Each line of the material below that holds the word "href" needs to be copied.

Input records =>

****************

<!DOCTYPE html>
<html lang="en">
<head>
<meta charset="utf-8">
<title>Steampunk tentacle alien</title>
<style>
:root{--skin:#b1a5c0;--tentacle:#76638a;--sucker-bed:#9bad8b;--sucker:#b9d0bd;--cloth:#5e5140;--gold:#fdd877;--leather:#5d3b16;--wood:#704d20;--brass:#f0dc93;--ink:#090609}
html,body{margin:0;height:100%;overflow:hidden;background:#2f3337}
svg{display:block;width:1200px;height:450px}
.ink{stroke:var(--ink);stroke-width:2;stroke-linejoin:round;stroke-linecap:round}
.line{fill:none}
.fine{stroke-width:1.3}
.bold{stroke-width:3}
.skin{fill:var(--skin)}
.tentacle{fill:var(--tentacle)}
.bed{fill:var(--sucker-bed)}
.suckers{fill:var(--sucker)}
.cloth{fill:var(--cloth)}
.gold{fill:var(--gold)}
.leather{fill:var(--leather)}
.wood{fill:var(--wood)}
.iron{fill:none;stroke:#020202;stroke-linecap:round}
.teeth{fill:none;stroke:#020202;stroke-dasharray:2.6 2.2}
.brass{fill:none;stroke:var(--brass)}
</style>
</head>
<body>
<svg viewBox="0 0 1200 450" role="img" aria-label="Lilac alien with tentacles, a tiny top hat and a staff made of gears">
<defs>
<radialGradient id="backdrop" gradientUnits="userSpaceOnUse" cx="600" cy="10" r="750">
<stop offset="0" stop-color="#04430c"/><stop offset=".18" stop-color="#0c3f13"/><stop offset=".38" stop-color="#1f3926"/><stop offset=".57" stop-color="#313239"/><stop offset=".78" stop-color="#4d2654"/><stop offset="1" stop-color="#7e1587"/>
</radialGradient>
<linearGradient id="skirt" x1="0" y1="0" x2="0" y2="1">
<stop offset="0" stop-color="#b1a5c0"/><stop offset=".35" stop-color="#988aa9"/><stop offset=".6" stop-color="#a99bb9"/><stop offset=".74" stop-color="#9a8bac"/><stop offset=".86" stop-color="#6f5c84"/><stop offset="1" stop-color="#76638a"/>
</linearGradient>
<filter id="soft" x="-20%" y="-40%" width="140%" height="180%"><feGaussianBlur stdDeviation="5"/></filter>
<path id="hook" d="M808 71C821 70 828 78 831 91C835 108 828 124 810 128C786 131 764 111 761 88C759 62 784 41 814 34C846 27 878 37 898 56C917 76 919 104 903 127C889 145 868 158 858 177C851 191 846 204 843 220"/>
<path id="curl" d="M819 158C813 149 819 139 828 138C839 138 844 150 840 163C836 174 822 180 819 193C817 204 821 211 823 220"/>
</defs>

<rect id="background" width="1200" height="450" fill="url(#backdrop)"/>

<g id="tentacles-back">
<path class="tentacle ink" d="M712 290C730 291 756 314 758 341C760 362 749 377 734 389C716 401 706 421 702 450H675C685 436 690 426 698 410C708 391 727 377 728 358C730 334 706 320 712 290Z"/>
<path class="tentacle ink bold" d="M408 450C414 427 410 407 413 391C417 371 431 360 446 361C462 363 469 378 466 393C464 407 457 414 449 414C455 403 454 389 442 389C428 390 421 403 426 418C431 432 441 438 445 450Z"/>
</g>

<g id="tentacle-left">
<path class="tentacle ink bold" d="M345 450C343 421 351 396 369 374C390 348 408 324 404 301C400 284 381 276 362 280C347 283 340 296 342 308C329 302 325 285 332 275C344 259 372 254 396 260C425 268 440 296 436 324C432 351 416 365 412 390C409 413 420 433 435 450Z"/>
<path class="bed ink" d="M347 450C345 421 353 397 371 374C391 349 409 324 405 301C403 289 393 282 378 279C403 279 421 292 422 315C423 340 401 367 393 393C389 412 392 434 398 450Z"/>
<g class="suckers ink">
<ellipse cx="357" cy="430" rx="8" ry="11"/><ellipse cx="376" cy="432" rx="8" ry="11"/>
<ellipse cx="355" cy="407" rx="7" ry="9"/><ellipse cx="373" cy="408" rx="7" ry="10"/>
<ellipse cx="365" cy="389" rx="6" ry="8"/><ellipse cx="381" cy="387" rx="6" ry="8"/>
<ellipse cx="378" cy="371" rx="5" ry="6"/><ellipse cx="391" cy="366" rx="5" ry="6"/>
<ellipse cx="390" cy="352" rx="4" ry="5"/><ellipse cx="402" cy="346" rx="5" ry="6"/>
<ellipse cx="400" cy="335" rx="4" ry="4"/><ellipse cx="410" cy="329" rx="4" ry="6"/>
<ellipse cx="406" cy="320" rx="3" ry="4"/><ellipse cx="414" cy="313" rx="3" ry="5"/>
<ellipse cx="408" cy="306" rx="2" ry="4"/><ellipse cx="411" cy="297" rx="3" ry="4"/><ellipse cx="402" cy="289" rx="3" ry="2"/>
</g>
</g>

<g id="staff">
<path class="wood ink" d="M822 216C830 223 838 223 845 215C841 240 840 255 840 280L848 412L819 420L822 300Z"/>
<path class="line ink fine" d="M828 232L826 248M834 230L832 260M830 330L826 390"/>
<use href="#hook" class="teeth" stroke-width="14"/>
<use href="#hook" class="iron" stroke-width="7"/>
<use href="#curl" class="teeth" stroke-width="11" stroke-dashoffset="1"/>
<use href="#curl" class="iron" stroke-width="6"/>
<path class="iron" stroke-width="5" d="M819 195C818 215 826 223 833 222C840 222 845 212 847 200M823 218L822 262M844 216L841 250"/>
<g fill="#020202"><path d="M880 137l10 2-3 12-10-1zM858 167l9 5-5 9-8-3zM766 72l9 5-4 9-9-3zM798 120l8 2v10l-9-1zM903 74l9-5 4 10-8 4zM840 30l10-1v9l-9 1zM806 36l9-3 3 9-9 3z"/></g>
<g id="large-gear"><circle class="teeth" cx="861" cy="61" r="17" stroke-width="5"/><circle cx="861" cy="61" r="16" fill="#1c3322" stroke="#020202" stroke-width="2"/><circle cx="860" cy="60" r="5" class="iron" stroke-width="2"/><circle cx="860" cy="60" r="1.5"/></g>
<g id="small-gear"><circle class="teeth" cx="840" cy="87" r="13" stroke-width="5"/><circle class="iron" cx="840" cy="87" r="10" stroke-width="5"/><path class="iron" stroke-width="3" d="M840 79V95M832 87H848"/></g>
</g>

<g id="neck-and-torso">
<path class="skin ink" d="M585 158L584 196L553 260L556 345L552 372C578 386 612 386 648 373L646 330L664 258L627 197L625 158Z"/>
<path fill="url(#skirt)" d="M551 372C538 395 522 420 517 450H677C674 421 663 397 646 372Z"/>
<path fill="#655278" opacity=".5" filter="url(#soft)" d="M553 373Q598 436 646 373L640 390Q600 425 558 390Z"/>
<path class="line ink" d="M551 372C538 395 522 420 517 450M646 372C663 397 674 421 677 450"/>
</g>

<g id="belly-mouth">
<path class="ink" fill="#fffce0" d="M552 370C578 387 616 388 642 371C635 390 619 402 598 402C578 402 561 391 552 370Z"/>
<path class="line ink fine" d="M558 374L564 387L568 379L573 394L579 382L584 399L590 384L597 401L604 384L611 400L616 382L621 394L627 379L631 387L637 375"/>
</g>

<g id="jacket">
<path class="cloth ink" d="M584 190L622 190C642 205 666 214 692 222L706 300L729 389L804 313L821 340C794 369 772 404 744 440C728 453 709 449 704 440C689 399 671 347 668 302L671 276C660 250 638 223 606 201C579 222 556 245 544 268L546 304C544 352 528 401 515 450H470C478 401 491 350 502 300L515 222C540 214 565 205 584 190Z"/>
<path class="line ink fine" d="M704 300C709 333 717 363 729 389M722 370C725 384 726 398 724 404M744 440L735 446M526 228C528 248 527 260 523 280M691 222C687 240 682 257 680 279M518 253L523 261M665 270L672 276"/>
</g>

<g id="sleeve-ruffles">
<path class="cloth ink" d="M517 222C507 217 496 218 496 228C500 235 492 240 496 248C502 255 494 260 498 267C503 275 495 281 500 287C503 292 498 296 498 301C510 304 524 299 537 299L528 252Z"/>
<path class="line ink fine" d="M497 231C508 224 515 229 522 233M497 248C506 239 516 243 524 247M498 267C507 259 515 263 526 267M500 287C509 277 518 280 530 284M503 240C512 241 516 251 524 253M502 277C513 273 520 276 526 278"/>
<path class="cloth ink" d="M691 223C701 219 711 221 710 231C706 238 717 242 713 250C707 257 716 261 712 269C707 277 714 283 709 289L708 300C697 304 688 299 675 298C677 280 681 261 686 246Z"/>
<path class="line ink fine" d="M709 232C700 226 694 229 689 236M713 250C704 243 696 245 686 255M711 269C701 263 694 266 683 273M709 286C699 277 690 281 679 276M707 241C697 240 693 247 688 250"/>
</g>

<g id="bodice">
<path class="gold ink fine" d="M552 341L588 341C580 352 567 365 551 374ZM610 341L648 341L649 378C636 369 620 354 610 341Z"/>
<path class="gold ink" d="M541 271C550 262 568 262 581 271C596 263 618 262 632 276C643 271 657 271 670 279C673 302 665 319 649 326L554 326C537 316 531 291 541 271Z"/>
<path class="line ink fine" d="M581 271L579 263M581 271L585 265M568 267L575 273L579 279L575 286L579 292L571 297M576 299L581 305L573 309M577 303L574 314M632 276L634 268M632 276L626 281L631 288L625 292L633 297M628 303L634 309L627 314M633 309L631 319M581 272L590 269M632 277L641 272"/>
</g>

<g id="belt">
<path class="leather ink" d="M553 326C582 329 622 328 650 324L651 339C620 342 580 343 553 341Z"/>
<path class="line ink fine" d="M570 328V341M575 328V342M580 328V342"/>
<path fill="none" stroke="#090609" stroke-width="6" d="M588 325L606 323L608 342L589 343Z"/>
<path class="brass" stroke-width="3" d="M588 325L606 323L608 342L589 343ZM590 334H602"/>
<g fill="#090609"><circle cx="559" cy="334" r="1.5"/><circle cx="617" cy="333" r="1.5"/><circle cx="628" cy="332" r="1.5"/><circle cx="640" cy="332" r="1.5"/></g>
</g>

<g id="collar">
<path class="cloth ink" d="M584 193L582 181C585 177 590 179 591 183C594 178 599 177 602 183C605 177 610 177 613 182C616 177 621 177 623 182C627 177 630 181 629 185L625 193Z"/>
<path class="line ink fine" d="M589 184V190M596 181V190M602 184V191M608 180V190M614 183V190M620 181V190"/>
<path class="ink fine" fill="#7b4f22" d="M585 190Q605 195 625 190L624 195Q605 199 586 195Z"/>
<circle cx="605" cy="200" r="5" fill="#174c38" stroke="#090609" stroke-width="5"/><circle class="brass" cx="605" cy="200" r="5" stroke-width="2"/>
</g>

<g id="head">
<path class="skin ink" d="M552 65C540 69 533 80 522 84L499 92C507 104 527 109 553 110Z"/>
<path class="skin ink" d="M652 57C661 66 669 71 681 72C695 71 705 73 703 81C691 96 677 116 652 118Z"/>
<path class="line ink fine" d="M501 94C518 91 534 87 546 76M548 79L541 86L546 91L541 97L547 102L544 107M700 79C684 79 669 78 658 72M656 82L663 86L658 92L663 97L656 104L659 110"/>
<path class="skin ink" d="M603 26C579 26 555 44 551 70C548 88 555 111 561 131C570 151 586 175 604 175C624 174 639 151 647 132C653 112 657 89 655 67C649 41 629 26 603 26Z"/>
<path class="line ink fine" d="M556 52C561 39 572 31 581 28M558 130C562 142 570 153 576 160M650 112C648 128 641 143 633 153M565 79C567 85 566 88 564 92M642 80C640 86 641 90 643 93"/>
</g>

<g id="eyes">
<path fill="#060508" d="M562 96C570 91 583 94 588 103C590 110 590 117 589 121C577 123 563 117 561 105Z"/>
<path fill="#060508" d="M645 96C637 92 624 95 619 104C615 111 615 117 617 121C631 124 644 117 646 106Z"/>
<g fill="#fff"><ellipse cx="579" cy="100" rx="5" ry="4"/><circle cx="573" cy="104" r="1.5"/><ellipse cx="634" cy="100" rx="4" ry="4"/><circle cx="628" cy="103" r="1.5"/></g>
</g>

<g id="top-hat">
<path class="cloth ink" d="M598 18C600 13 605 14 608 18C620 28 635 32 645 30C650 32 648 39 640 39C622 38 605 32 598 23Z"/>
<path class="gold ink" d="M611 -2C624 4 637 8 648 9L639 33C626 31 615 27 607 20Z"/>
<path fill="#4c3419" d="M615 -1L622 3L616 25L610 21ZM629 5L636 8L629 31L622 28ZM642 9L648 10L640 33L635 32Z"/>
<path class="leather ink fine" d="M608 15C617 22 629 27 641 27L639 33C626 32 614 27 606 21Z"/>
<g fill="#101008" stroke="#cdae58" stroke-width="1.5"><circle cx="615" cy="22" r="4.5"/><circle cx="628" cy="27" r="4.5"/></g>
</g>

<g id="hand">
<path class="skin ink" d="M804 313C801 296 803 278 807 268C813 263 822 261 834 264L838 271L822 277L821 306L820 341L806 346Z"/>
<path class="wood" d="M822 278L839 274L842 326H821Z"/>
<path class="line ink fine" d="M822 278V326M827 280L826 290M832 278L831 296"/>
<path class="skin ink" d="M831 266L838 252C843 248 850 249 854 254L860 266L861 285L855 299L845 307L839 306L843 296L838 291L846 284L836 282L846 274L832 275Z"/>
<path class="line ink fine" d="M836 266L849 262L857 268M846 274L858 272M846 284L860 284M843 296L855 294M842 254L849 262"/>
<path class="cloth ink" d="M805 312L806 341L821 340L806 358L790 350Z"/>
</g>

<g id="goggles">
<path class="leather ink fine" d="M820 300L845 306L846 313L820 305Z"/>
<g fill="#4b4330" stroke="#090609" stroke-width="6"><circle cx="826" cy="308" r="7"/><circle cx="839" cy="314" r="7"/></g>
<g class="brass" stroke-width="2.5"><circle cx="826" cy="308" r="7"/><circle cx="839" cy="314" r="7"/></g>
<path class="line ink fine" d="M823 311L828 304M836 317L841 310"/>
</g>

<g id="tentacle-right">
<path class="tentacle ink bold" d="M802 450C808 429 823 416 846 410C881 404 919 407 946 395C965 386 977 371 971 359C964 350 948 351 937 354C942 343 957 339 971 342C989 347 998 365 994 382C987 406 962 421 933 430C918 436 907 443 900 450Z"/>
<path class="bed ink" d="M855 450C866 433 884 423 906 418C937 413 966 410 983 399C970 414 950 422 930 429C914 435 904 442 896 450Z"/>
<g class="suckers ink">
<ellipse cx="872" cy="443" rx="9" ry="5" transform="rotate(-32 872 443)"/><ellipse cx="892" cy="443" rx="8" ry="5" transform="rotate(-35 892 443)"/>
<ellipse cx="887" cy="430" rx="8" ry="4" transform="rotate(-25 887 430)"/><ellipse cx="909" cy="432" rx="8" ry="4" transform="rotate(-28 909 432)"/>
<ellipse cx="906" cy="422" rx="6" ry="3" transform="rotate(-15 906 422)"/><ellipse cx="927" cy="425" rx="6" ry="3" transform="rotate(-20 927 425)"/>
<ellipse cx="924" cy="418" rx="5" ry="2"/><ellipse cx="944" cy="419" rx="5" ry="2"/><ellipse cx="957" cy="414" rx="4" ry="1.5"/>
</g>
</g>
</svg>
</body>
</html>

****************

Exercise output =>
<use href="#hook" class="teeth" stroke-width="14"/>
<use href="#hook" class="iron" stroke-width="7"/>
<use href="#curl" class="teeth" stroke-width="11" stroke-dashoffset="1"/>
<use href="#curl" class="iron" stroke-width="6"/>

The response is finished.